The first thing to consider is that UK equity returns depend more on global economic trends than merely what happens in the UK. There has been a rather dull economic environment in Britain over the last year.
The housing market has recovered and consumer spending has picked up but growth has struggled to reach trend. Some slowdown in domestic demand is expected in the next year as interest rate rises affect the housing market and the consumer.
Don’t expect the retail sector to be a star performer against that backdrop.
The global economy is also set to be softer in 2007. The US is slowing and recent data from Europe has been disappointing. The German economy, for example, has to deal with a significant VAT increase in 2007 and the European Central Bank seems certain to raise interest rates again. With the euro strong against the dollar and the yen, there are more downside risks to European growth. In Asia, China appears to be growing strongly still but the extent to which it can continue to do so when the US is slowing is questionable.

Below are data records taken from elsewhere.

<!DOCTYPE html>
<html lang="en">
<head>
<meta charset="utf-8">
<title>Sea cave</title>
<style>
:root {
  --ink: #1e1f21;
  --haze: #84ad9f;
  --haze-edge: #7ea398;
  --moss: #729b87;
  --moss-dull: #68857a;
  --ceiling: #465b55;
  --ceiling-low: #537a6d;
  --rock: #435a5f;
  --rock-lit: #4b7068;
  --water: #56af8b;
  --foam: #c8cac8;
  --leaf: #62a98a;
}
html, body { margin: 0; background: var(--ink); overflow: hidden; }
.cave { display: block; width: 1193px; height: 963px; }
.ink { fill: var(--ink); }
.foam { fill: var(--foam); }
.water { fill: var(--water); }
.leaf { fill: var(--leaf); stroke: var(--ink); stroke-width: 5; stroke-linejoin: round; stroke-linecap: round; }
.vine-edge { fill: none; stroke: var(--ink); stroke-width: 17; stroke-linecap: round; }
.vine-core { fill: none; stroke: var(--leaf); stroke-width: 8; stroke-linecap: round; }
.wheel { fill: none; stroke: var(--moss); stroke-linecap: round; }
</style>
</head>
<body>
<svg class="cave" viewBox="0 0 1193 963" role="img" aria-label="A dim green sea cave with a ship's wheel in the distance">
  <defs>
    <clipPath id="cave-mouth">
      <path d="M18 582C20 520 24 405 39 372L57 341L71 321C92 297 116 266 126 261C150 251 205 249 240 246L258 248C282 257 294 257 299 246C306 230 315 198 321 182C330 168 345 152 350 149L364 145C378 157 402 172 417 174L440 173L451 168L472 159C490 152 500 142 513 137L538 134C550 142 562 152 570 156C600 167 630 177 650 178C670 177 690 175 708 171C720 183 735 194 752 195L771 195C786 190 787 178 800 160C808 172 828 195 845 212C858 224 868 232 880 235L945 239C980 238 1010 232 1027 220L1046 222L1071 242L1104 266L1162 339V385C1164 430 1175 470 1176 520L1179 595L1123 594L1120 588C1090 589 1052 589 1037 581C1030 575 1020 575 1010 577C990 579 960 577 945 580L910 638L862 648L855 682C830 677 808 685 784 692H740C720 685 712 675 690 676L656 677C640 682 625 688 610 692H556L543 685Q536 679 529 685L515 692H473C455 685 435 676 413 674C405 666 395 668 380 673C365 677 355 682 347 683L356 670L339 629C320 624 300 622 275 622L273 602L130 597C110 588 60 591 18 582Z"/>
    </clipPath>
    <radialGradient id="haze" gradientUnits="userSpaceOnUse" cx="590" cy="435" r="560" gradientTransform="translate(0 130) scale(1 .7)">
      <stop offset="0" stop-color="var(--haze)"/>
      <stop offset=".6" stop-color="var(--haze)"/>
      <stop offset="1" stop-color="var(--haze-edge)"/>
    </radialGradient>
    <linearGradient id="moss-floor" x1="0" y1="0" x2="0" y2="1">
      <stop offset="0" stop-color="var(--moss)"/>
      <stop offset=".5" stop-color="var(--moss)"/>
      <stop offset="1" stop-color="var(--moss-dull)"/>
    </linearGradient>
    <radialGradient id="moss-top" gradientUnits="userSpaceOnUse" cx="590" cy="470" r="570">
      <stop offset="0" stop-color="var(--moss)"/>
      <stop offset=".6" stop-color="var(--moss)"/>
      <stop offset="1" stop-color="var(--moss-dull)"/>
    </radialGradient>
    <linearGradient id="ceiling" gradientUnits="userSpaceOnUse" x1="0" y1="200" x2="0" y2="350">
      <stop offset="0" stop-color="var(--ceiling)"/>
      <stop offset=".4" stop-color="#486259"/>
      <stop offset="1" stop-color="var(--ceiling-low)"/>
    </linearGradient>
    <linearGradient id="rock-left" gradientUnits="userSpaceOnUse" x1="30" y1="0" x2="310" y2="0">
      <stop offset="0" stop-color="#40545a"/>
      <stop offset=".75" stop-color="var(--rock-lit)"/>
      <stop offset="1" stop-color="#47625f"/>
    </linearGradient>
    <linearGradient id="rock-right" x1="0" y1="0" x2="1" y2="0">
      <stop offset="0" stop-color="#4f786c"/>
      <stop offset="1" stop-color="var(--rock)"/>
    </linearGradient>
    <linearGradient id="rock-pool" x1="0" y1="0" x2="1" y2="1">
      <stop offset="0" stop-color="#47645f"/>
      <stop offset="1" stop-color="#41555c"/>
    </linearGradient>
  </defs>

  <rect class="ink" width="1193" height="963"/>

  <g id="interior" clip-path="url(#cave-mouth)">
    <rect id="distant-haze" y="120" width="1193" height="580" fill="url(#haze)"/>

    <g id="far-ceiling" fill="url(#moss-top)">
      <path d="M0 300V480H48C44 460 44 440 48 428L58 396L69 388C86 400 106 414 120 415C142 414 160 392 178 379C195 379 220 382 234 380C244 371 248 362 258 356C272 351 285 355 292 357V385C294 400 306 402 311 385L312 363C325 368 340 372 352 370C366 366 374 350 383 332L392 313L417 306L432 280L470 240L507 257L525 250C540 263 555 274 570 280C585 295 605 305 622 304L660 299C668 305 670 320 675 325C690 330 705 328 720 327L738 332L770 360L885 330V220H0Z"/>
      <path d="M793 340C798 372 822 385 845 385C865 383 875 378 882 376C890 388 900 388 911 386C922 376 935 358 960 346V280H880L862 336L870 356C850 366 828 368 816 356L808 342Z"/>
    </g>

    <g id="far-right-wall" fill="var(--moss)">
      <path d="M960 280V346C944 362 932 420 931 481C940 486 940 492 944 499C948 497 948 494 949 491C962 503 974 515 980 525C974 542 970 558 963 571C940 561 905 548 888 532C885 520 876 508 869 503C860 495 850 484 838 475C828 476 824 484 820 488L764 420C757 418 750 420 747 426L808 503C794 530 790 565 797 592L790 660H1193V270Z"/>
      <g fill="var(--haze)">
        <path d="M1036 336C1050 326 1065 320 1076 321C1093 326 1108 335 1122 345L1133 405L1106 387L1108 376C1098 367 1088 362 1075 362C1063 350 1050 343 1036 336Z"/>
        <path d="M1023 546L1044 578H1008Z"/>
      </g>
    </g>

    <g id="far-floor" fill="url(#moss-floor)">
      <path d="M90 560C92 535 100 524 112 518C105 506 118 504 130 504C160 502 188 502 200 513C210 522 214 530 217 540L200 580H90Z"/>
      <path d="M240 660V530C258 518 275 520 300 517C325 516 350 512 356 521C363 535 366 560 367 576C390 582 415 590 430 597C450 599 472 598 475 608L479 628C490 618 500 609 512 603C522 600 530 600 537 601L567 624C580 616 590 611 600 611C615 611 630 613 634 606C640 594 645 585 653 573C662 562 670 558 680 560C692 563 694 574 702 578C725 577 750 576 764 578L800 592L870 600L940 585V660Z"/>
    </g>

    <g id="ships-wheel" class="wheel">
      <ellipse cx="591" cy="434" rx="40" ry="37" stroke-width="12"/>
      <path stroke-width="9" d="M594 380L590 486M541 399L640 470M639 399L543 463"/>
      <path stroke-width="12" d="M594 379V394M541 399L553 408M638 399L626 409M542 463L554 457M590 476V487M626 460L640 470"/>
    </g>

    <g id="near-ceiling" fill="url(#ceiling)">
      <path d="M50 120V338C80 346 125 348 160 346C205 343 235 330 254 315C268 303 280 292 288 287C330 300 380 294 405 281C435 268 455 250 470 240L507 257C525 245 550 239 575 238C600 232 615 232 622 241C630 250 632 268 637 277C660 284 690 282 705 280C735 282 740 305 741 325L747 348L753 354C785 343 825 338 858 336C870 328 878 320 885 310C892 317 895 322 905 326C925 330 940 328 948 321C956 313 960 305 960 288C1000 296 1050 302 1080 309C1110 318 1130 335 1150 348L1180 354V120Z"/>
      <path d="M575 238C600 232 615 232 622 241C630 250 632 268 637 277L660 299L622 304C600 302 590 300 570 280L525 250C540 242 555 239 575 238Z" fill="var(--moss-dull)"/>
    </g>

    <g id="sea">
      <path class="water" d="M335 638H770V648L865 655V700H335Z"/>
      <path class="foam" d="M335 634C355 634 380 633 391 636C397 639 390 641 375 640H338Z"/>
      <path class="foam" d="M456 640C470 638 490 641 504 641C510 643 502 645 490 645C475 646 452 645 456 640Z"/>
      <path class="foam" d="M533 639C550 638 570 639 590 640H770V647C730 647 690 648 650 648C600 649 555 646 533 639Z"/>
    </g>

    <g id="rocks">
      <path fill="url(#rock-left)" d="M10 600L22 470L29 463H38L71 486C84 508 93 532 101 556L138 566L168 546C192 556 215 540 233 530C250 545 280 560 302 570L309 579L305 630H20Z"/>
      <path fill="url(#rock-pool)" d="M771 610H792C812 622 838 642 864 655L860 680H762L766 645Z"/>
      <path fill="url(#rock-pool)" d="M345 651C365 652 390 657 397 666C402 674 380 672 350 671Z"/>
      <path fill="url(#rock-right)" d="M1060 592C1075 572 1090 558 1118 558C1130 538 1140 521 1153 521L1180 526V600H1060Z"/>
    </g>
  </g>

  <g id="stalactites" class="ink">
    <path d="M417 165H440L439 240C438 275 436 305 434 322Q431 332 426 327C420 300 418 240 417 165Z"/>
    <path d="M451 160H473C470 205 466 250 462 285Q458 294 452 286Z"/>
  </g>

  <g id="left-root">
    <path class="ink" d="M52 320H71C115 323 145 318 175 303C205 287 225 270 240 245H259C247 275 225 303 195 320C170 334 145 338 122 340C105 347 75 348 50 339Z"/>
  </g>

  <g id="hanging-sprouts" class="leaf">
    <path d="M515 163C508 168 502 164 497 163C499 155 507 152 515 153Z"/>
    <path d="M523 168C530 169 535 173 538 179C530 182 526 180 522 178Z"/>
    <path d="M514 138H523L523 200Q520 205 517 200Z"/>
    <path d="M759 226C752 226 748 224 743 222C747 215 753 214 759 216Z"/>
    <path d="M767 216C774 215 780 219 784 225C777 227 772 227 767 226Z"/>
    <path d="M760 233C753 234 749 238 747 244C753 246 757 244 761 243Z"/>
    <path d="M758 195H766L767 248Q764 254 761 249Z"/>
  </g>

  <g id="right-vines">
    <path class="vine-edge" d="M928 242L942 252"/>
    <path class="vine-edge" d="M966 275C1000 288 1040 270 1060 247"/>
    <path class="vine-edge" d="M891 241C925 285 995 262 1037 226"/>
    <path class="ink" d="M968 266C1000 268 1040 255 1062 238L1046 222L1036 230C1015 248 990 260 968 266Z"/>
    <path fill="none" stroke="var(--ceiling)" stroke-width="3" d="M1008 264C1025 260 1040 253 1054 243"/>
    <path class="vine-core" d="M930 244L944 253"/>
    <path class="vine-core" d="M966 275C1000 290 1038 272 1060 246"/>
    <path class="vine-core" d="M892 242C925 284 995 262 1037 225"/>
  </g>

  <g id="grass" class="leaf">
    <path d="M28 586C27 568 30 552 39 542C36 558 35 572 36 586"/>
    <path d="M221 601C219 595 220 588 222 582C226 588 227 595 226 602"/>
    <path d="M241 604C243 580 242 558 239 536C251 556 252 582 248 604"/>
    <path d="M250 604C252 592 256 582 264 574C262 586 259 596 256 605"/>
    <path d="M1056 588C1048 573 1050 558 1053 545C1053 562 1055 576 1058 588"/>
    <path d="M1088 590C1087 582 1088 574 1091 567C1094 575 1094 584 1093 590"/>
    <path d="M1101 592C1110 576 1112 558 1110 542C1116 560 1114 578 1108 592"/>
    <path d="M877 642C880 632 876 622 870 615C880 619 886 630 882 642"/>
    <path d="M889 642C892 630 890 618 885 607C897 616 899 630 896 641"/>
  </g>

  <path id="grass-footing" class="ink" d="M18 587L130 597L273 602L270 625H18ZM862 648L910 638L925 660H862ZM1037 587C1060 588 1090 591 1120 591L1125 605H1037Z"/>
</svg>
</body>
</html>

Certain sectors of the UK equity market have been beneficiaries of the global economic expansion. These include oil and gas, mining and other basic materials and some industrials. Rising demand for commodities in Asia and the impact this has had on prices have boosted share prices in some of these sectors. Industrials have benefited from the boom in world trade. If global growth slows next year, some of the potential drivers of UK equity prices will not be so strong.
The cyclical backdrop is set to be less supportive. Leading global indicators have turneddown which usually signalsa period when equity returnsare less robust. However,a global recession is not onthe cards for 2007. Moreover,when we think about otherinfluences on equity markets,the outlook is far from gloomy.
Liquidity remains ample. Globally, interest rate levels are hardly restrictive. In the UK, M4 growth is running between 12 and 15 per cent. This is boosting housing and also stock prices as much of his liquidity is generated in the corporate sector. It manifests itself in private equity bids for listed companies and other merger and acquisition activity. This has boosted shares in some sectors andwill continue to do so in 2007.
Second, valuations are attractive. The UK market is on a forward price/earnings multiple of 12. The dividend yield remains a major source of attraction for UK stocks and certainly the implied risk premium in equities relative to bonds remains very high. Some may argue that equity markets are not particularly cheap but, equally, the case can be put that bond markets remain very expensive.
The level of the equity market would only be a problem if we saw a major earnings’ downturn next year. There is little sign of that. Where it might happen – in oil and gas, for example – share prices have already retreated. If earnings do slow, the sectors most at risk are some of the lower value cyclicals like chemicals and general industrials. The more cautious investor might prefer to avoid the more cyclical parts of the market and look to higher-yielding,less globally influenced parts of the market. Banks, insurance and telecoms look attractive on that basis.
The consensus is for slower global economic growth in 2007. It will mean slower profits and sales but also lower interest rates and the prospect of a recovery in 2008. A harder landing would require more of a retrenchment in the corporate sector but that remains a low-probability outcome at this stage.
Chris Iggo is UK senior investment strategist at Axa Investment Managers